Office-Holders in Modern Britain: Volume 11 (Revised), Court Officers, 1660-1837. Originally published by University of London, London, 2006.
This free content was digitised by double rekeying. All rights reserved.
Chairmen [Groom Littermen], c. 1669–1812

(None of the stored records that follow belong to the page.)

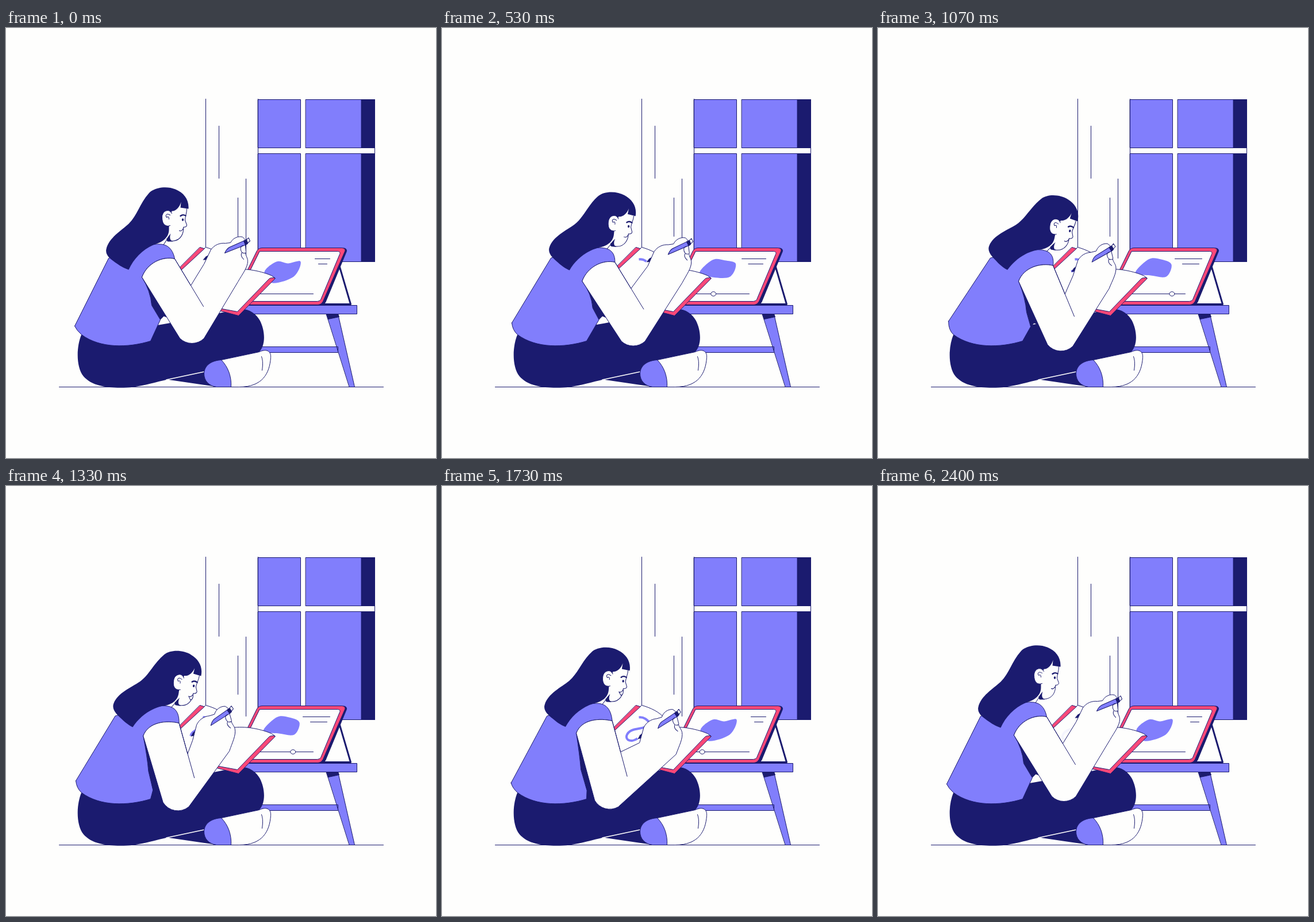
An HTML page for the animation above (2430 ms loop, 748 by 748 pixels).

```html
<!DOCTYPE html>
<html lang="en">
<head>
<meta charset="utf-8">
<title>Sketching by the window</title>
<style>
  html, body { margin: 0; width: 100%; height: 100%; overflow: hidden; background: #fefefd; }
  svg { display: block; width: 100vw; height: 100vh; }
  .navy { fill: #1b1b6f; }
  .lilac { fill: #817efc; }
  .pink { fill: #fd4878; }
  .white { fill: #fefefd; }
  .line { stroke: #1b1b6f; stroke-width: 1; stroke-linejoin: round; stroke-linecap: round; }
  .open { fill: none; }
</style>
</head>
<body>
<svg viewBox="-.5 -.5 748 748">
  <!-- wall and window -->
  <path class="line open" d="M347 123V382M370 170V261M403 295V362M417 262V400M92 624H656"/>
  <g class="line">
    <path class="lilac" d="M438 124H512V208H438ZM521 124H618V208H521ZM438 218H512V406H438ZM521 218H618V406H521Z"/>
    <path class="navy" d="M618 124H641V208H618ZM618 218H641V406H618Z"/>
    <path class="open" d="M438 123V406M641 124V406"/>
  </g>

  <!-- table -->
  <g class="line">
    <path class="lilac" d="M425 554H577V564H425ZM557 497H577L606 624H597ZM400 482H610V497H400Z"/>
    <path class="navy" d="M557 497H577L579 502L560 506Z"/>
  </g>

  <!-- tablet -->
  <path class="line open" style="stroke-width:3" d="M579 412L599 480H548"/>
  <path class="navy" d="M448 382H588Q594 384 592 389L556 476Q553 482 546 482H390Z"/>
  <path class="pink line" d="M445 382H584Q591 383 589 388L551 475Q548 481 541 481H390L436 387Q439 382 445 382Z"/>
  <path class="white line" d="M441 388H577Q582 389 580 393L547 472Q545 475 541 475H398Z"/>
  <path id="blob" class="lilac"/>
  <path id="notes" class="line open"/>
  <path class="line open" d="M425 462H534"/>
  <ellipse id="knob" class="white line" cy="462" rx="4.5" ry="3.8"/>

  <!-- legs and shoe -->
  <path class="navy" d="M131 532C121 556 122 590 134 605C150 624 180 626 210 625C230 624 250 618 280 611L362 623L374 577L440 563C452 550 450 525 441 508C434 496 424 489 408 488L283 513L260 517L200 530Z"/>
  <path class="open" stroke="#fefefd" stroke-width="1.4" d="M278 611.5L344 597.5"/>
  <path class="white line" d="M374 577L440 563C452 557 461 561 460 573C458 600 446 624 405 624H380Z"/>
  <path class="lilac line" d="M344 601C344 587 356 578 374 577C386 589 392 606 391 624H366C352 622 344 613 344 601Z"/>
  <path class="line open" d="M444 571C447 579 446 588 445 595"/>

  <!-- sketchbook -->
  <path class="pink line" d="M337 381L347 384L386 430L460 432L468 435L404 500L290 470L288 430Z"/>
  <path class="white line" d="M347 381C362 385 379 393 388 405V421C410 416 440 421 461 430L467 434C462 434 459 434 457 436L402 493L310 476L292 432L344 384Z"/>
  <path id="ink" class="open" stroke="#817efc" stroke-width="4" pathLength="100"
    d="M342 402C350 401 358 406 361 413C356 421 342 421 334 423C322 426 317 436 323 441C330 445 342 440 347 430"/>

  <!-- face and neck -->
  <g class="head">
    <path class="white" d="M284 345V318L304 300L314 314L311 334L308 360L290 370L270 390L258 376Z"/>
    <path class="line open" d="M314 314C314 322 311 328 311 334L314 342Q314 346 308 346C309 356 304 369 290 370C284 370 281 368 279 366M283 362L270 382"/>
    <path class="navy" d="M286 357C281 363 276 369 281 371L290 371C284 369 284 363 286 357Z"/>
    <path class="line open" style="stroke-width:2.4" d="M303 326.5Q307 323 312 326"/>
    <ellipse id="eye" class="navy" cx="307" cy="333"/>
    <path id="mouth" class="white line"/>
  </g>

  <path id="vest" class="lilac line"/>
  <path id="shade" class="navy"/>

  <!-- hair and ear -->
  <g class="head">
    <path class="navy" d="M303 312L317 314C318 298 309 286 294 280C280 274 258 276 248 287C232 305 228 325 213 340C200 352 178 365 174 384C171 396 185 404 192 409C200 415 207 418 213 420C222 400 238 384 258 376C272 372 283 364 283 350V335L288 318C296 318 302 310 304 302Z"/>
    <path class="white" d="M288 322C283 313 271 317 271 329C271 341 277 346 285 343L290 332Z"/>
    <path class="line open" d="M288 322C283 313 271 317 271 329C271 341 277 346 285 343M285 325C279 321 276 325 279 329Q283 326 283 332"/>
  </g>

  <!-- pencil tip, arm, pencil -->
  <g class="grip"><path class="navy" d="M343 403L348 397L358 392L352 403Z"/></g>
  <path id="arm" class="white line"/>
  <path id="crease" class="line open"/>
  <g class="grip line">
    <path class="lilac" d="M381 391Q384 384 389 381L416 369L419 376L391 387Z"/>
    <path class="navy" d="M414 370L419 367.5L421 374.5L417 377Z"/>
    <path class="white" d="M419 367.5L422.5 364.5L425 370L421 373.5Z"/>
    <path class="open" d="M413 378C407 379 408 386 411 390C408 394 411 399 414 402M411 390Q414 392 417 391"/>
  </g>
</svg>
<script>
const LOOP = 2430;
const HIP = [190, 540];
const PEN = [344, 402];

const $ = id => document.getElementById(id);
const set = (el, attrs) => { for (const k in attrs) el.setAttribute(k, attrs[k]); };
const all = (sel, attrs) => document.querySelectorAll(sel).forEach(el => set(el, attrs));
const mix = (a, b, k) => a + (b - a) * k;
const between = (p, q, k) => [mix(p[0], q[0], k), mix(p[1], q[1], k)];
const clamp = x => Math.min(1, Math.max(0, x));
const ease = (t, a, b) => { const k = clamp((t - a) / (b - a)); return k * k * (3 - 2 * k); };
const ink = $('ink');
const inkLength = ink.getTotalLength();

// Rotate a point about c, then carry c to its new place.
function turn([x, y], deg, c, to = c) {
  const a = deg * Math.PI / 180, cos = Math.cos(a), sin = Math.sin(a);
  const dx = x - c[0], dy = y - c[1];
  return [to[0] + dx * cos - dy * sin, to[1] + dx * sin + dy * cos];
}

// Offset p by r, square to the direction a-b.
function beside(p, a, b, r) {
  const dx = b[0] - a[0], dy = b[1] - a[1], len = Math.hypot(dx, dy);
  return [p[0] - dy / len * r, p[1] + dx / len * r];
}

// Closed smooth curve through a few points.
function loopPath(pts) {
  const at = i => pts[(i + pts.length) % pts.length];
  const handle = (i, s) => at(i).map((v, k) => v + s * (at(i + 1)[k] - at(i - 1)[k]) / 6);
  return `M${pts[0]}` + pts.map((p, i) => `C${handle(i, 1)} ${handle(i + 1, -1)} ${at(i + 1)}`).join('') + 'Z';
}

const progress = t => ease(t, 60, 2150);

function penTip(t) {
  const p = ink.getPointAtLength(progress(t) * inkLength);
  return between([p.x + 1, p.y], [343, 402], ease(t, 2130, 2410));
}

function drawBody(t) {
  const lean = 7.2 * ease(t, 0, 900) - 5.6 * ease(t, 960, 1760) - 1.6 * ease(t, 1760, 2400);
  const tilt = 4 * (ease(t, 0, 1200) - ease(t, 1330, 2400));
  const swing = ease(t, 700, 1400) - ease(t, 1900, 2420);
  const twist = -9.5 * swing - .4 * lean;
  const pen = penTip(t);

  const body = (x, y) => turn([x, y], lean, HIP);
  const hand = (x, y) => turn([x, y], twist, PEN, pen);
  const joint = (x, y, lx, ly, sx, sy) => [x + lx * lean + sx * swing, y + ly * lean + sy * swing];

  all('.head', { transform: `rotate(${lean} ${HIP}) rotate(${tilt} 255 375)` });
  all('.grip', { transform: `translate(${pen}) rotate(${twist}) translate(${PEN.map(v => -v)})` });

  const pit = joint(236, 433, 1.6, 1.5, -5.5, -6);
  const cap = joint(293, 401, 1.6, 1.3, 0, 5);
  const elbow = joint(323, 518, 2, 1, -35, 12);
  const fold = joint(343, 484, 1.6, 1, -24, 19);
  const side = joint(253, 482, 1.9, 1, -15, 9);
  const hem = joint(268, 507, 1, 0, -18, 22);
  const hole = `C${cap[0] - 21} ${cap[1] - 5} ${pit[0] + 9} ${pit[1] - 25} ${pit}`;
  const edge = `Q${side[0] - 2} ${side[1] - 25} ${side}L${hem}`;

  const back = body(119, 518);
  set($('vest'), { d: `M${back}Q${body(143, 470)} ${body(178, 400)}L${body(230, 382)}L${body(257, 376)}
    C${body(272, 374)} ${body(288, 376)} ${cap}${hole}${edge}Q${between(hem, [251, 544], .5)} 251 544
    C212 556 163 557 131 533Q122 525 ${back}Z` });
  set($('shade'), { d: `M${pit}${edge}L${hem[0] + 6} ${hem[1] - 6}L${elbow}Z` });

  const wrist = hand(404, 441);
  set($('arm'), { d: `M${pit}L${beside(elbow, pit, elbow, 30)}A30 30 0 0 0 ${beside(elbow, elbow, wrist, 30)}L${wrist}
    C${hand(412, 427)} ${hand(421, 416)} ${hand(421, 405)}C${hand(421, 399)} ${hand(416, 394)} ${hand(418, 389)}
    L${hand(416, 367)}L${hand(412, 363)}C${hand(404, 361)} ${hand(395, 365)} ${hand(391, 373)}L${hand(382, 374)}
    C${hand(372, 373)} ${hand(363, 377)} ${hand(357, 385)}L${hand(345, 410)}L${between(cap, fold, .56)}L${cap}${hole}Z` });
  set($('crease'), { d: `M${cap}L${fold}` });
}

function drawFace(t) {
  const shut = ease(t, 1930, 2000) - ease(t, 2070, 2140);
  const grin = ease(t, 1100, 1250) - ease(t, 2050, 2250);
  set($('eye'), { rx: mix(1.7, 4, shut), ry: mix(2.2, .6, shut) });
  set($('mouth'), { d: `M301 352Q305 354 308 348Q${mix(305, 310, grin)} ${mix(354, 356, grin)} ${mix(301, 305, grin)} ${mix(352, 358, grin)}Z` });
}

const bean = [[449, 424], [470, 406], [490, 409], [512, 406], [500, 432], [463, 443]];
const arch = [[447, 426], [470, 402], [492, 402], [510, 411], [501, 432], [474, 430]];

function drawScreen(t) {
  const k = ease(t, 300, 640) - ease(t, 1440, 1720);
  set($('blob'), { d: loopPath(bean.map((p, i) => between(p, arch[i], k))) });
  set($('notes'), { d: `M${537 - 21 * k} 401H563M${543 - 14 * k} 410H558` });
  set($('knob'), { cx: 461 + 50 * Math.cos((t - 1055) / LOOP * 2 * Math.PI) });
}

function drawInk(t) {
  set(ink, {
    'stroke-dasharray': `${progress(t) * 100} 200`,
    opacity: t < 60 ? 0 : 1 - .92 * ease(t, 2130, 2400)
  });
}

const start = performance.now();
function tick() {
  const t = Math.max(0, performance.now() - start) % LOOP;
  drawBody(t);
  drawFace(t);
  drawScreen(t);
  drawInk(t);
  requestAnimationFrame(tick);
}
tick();
</script>
</body>
</html>
```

Chairmen (also known as groom littermen) were appointed by the master of the horse. The Household Establishment of 1664 lists two chairmen (`littermen') at 22d per diem (£33 9s 3d) and five such officers at 20d per diem (£30 8s 4d per annum). That of 1674 lists six chairmen or littermen at the latter wage and five littermen (their places to determine) at 12d per diem or £18 5s per annum. By the Establishment of 1679, these numbers had become eight chairmen at £30 8s 4d and three such officers at £18 5s per annum. In addition, chairmen were allowed one hackney livery on the Stables Establishment of 1669, a suit of livery worth £36 and bread, beer and beef when in attendance. James II reduced the number of chairmen to four at £36 per annum, which wages were raised to £42 per annum by Queen Anne by the provision of an allowance of £6 for livery. The position was abolished by the Establishment of 6 April 1812. (fn. 1)